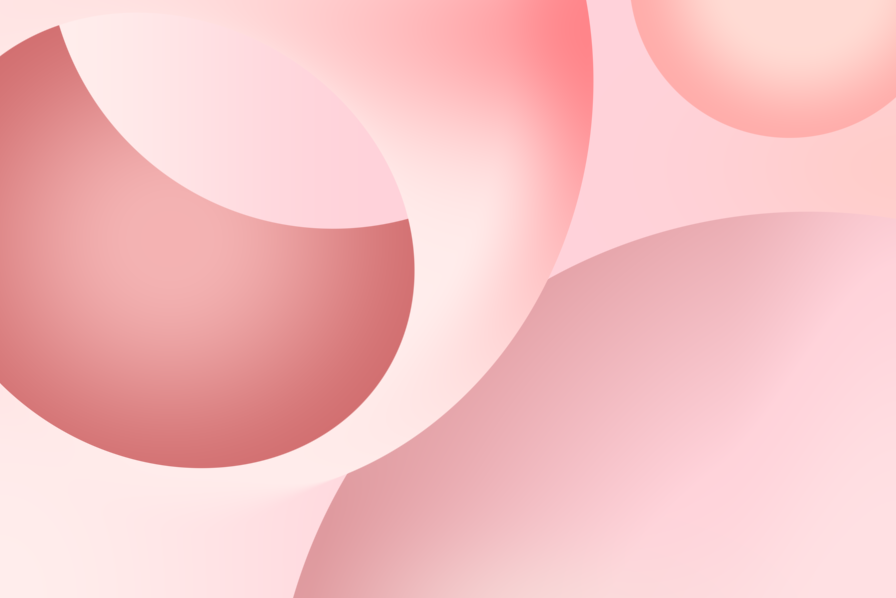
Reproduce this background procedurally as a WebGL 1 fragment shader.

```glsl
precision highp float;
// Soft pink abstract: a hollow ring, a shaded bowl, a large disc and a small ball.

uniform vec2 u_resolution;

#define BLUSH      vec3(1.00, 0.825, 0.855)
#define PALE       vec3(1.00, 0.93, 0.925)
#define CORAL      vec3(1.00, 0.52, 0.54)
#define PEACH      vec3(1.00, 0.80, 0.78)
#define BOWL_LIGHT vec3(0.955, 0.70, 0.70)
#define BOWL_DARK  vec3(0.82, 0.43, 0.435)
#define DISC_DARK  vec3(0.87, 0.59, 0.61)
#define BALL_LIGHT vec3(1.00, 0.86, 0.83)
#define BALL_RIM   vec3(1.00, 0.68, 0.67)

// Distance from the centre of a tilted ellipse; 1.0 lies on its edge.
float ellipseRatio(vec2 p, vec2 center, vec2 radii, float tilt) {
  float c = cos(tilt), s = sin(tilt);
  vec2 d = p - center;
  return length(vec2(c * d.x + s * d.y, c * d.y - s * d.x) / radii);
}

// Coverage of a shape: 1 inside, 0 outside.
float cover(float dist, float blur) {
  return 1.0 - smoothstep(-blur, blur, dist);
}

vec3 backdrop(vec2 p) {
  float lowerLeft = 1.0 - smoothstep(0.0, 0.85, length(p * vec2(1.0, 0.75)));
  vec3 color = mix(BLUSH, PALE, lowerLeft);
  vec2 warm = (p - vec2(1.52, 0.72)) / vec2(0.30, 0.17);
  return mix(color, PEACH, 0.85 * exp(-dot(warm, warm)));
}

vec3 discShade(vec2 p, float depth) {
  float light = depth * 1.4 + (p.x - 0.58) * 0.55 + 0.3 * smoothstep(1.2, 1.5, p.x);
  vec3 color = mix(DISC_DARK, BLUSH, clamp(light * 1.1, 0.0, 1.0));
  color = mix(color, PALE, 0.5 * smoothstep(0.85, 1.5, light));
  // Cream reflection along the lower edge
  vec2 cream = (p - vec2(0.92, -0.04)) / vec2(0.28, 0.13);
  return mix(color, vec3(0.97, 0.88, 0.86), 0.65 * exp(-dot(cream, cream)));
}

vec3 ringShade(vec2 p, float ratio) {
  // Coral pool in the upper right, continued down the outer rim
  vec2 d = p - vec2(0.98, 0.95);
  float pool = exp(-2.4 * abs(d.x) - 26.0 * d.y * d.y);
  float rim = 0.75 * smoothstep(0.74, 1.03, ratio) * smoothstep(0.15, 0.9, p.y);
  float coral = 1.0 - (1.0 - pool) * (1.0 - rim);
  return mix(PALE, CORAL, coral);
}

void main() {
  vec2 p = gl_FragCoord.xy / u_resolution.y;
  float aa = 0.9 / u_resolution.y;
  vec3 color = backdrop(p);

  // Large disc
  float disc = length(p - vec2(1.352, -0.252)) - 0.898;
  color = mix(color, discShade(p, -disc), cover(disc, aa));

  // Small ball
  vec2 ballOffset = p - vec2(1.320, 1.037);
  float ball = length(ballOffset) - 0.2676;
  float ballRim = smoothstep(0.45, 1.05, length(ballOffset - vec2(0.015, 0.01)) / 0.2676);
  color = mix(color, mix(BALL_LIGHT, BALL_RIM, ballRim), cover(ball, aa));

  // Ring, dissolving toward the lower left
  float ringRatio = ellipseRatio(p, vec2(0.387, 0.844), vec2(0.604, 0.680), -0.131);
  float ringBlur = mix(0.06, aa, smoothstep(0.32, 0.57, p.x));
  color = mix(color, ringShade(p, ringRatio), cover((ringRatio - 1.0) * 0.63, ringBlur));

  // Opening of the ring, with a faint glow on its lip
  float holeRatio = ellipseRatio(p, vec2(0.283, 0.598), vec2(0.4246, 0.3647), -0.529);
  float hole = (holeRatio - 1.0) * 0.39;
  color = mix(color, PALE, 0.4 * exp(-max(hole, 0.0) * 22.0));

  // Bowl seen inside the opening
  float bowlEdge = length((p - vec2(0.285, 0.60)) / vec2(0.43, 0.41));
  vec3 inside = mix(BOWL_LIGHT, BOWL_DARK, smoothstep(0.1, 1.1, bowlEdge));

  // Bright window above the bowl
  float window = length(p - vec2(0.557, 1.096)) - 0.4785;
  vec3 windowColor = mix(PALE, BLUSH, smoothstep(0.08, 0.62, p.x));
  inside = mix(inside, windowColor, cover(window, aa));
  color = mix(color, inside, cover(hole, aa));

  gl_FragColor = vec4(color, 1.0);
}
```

----

**Problem:** Set down the material above exactly as it reads, but not its pictures.

**Output below:**
Reproduce this background procedurally as a WebGL 1 fragment shader.

```glsl
precision highp float;
// Soft pink abstract: a hollow ring, a shaded bowl, a large disc and a small ball.

uniform vec2 u_resolution;

#define BLUSH      vec3(1.00, 0.825, 0.855)
#define PALE       vec3(1.00, 0.93, 0.925)
#define CORAL      vec3(1.00, 0.52, 0.54)
#define PEACH      vec3(1.00, 0.80, 0.78)
#define BOWL_LIGHT vec3(0.955, 0.70, 0.70)
#define BOWL_DARK  vec3(0.82, 0.43, 0.435)
#define DISC_DARK  vec3(0.87, 0.59, 0.61)
#define BALL_LIGHT vec3(1.00, 0.86, 0.83)
#define BALL_RIM   vec3(1.00, 0.68, 0.67)

// Distance from the centre of a tilted ellipse; 1.0 lies on its edge.
float ellipseRatio(vec2 p, vec2 center, vec2 radii, float tilt) {
  float c = cos(tilt), s = sin(tilt);
  vec2 d = p - center;
  return length(vec2(c * d.x + s * d.y, c * d.y - s * d.x) / radii);
}

// Coverage of a shape: 1 inside, 0 outside.
float cover(float dist, float blur) {
  return 1.0 - smoothstep(-blur, blur, dist);
}

vec3 backdrop(vec2 p) {
  float lowerLeft = 1.0 - smoothstep(0.0, 0.85, length(p * vec2(1.0, 0.75)));
  vec3 color = mix(BLUSH, PALE, lowerLeft);
  vec2 warm = (p - vec2(1.52, 0.72)) / vec2(0.30, 0.17);
  return mix(color, PEACH, 0.85 * exp(-dot(warm, warm)));
}

vec3 discShade(vec2 p, float depth) {
  float light = depth * 1.4 + (p.x - 0.58) * 0.55 + 0.3 * smoothstep(1.2, 1.5, p.x);
  vec3 color = mix(DISC_DARK, BLUSH, clamp(light * 1.1, 0.0, 1.0));
  color = mix(color, PALE, 0.5 * smoothstep(0.85, 1.5, light));
  // Cream reflection along the lower edge
  vec2 cream = (p - vec2(0.92, -0.04)) / vec2(0.28, 0.13);
  return mix(color, vec3(0.97, 0.88, 0.86), 0.65 * exp(-dot(cream, cream)));
}

vec3 ringShade(vec2 p, float ratio) {
  // Coral pool in the upper right, continued down the outer rim
  vec2 d = p - vec2(0.98, 0.95);
  float pool = exp(-2.4 * abs(d.x) - 26.0 * d.y * d.y);
  float rim = 0.75 * smoothstep(0.74, 1.03, ratio) * smoothstep(0.15, 0.9, p.y);
  float coral = 1.0 - (1.0 - pool) * (1.0 - rim);
  return mix(PALE, CORAL, coral);
}

void main() {
  vec2 p = gl_FragCoord.xy / u_resolution.y;
  float aa = 0.9 / u_resolution.y;
  vec3 color = backdrop(p);

  // Large disc
  float disc = length(p - vec2(1.352, -0.252)) - 0.898;
  color = mix(color, discShade(p, -disc), cover(disc, aa));

  // Small ball
  vec2 ballOffset = p - vec2(1.320, 1.037);
  float ball = length(ballOffset) - 0.2676;
  float ballRim = smoothstep(0.45, 1.05, length(ballOffset - vec2(0.015, 0.01)) / 0.2676);
  color = mix(color, mix(BALL_LIGHT, BALL_RIM, ballRim), cover(ball, aa));

  // Ring, dissolving toward the lower left
  float ringRatio = ellipseRatio(p, vec2(0.387, 0.844), vec2(0.604, 0.680), -0.131);
  float ringBlur = mix(0.06, aa, smoothstep(0.32, 0.57, p.x));
  color = mix(color, ringShade(p, ringRatio), cover((ringRatio - 1.0) * 0.63, ringBlur));

  // Opening of the ring, with a faint glow on its lip
  float holeRatio = ellipseRatio(p, vec2(0.283, 0.598), vec2(0.4246, 0.3647), -0.529);
  float hole = (holeRatio - 1.0) * 0.39;
  color = mix(color, PALE, 0.4 * exp(-max(hole, 0.0) * 22.0));

  // Bowl seen inside the opening
  float bowlEdge = length((p - vec2(0.285, 0.60)) / vec2(0.43, 0.41));
  vec3 inside = mix(BOWL_LIGHT, BOWL_DARK, smoothstep(0.1, 1.1, bowlEdge));

  // Bright window above the bowl
  float window = length(p - vec2(0.557, 1.096)) - 0.4785;
  vec3 windowColor = mix(PALE, BLUSH, smoothstep(0.08, 0.62, p.x));
  inside = mix(inside, windowColor, cover(window, aa));
  color = mix(color, inside, cover(hole, aa));

  gl_FragColor = vec4(color, 1.0);
}
```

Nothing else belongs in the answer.